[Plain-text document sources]
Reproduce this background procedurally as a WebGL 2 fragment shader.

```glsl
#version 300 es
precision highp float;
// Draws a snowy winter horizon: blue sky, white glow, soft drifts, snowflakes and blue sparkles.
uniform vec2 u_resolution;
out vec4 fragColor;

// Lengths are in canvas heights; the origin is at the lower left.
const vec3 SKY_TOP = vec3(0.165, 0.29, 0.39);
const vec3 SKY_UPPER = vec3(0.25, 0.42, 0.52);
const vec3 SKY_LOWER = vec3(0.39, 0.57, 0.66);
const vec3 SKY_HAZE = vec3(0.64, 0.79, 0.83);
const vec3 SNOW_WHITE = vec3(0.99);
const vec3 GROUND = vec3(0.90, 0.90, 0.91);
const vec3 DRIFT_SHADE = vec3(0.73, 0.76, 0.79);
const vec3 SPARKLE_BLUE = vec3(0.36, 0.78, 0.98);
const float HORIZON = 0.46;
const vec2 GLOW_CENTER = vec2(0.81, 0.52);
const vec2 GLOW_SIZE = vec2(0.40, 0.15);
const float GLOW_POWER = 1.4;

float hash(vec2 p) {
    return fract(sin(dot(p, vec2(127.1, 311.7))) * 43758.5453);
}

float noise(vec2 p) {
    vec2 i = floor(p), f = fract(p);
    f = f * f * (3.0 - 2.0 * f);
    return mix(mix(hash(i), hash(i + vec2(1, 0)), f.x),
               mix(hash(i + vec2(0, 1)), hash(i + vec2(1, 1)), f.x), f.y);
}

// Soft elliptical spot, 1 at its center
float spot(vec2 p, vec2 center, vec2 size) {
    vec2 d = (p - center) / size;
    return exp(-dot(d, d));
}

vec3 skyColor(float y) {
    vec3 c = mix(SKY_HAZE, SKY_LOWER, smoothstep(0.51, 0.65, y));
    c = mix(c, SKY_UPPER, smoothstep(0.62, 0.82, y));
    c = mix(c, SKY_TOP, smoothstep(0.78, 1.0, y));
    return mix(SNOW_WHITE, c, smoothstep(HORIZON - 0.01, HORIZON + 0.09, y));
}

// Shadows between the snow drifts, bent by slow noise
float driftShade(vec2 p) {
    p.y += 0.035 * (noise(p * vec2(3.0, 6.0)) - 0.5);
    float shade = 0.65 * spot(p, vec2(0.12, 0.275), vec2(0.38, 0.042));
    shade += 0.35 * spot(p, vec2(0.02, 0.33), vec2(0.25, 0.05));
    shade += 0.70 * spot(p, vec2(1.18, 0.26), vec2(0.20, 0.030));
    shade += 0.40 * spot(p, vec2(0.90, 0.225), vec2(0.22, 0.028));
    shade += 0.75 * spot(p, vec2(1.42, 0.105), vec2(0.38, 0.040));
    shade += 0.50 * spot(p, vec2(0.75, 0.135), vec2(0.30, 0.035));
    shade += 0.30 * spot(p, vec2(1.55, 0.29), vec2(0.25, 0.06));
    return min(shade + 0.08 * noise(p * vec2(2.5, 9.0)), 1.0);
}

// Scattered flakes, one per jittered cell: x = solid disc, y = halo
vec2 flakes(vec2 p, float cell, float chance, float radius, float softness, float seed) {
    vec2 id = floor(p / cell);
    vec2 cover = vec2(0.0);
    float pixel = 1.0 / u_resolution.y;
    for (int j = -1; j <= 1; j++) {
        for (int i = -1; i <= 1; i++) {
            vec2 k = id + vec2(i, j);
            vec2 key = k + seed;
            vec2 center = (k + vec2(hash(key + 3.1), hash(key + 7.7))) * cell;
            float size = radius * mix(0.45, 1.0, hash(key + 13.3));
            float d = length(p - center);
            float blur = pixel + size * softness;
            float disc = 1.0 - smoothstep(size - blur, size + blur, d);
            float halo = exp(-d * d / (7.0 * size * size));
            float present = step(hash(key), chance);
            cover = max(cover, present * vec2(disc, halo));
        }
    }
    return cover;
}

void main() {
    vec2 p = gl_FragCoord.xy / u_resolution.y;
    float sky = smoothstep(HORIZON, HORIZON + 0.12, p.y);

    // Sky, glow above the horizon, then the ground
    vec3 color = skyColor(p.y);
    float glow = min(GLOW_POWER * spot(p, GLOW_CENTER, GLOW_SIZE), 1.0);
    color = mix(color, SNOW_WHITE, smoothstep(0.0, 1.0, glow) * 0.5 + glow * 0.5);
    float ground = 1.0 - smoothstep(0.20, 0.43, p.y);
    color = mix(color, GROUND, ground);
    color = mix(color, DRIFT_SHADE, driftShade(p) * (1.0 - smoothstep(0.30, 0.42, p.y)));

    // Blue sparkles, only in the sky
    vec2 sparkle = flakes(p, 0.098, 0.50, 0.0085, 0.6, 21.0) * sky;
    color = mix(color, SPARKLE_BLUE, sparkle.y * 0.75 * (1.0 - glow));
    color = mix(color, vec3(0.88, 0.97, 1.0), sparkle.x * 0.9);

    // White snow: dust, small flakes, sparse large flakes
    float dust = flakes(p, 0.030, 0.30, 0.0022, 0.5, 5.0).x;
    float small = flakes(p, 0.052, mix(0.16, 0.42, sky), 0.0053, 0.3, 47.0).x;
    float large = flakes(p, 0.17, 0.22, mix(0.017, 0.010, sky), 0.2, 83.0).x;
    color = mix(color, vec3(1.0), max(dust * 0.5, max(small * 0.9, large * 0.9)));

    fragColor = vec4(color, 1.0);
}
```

**ACTIVITY:** Find all the lines with "cell" in the data and copy them.

**YOUR RESPONSE:**
// Scattered flakes, one per jittered cell: x = solid disc, y = halo
vec2 flakes(vec2 p, float cell, float chance, float radius, float softness, float seed) {
    vec2 id = floor(p / cell);
            vec2 center = (k + vec2(hash(key + 3.1), hash(key + 7.7))) * cell;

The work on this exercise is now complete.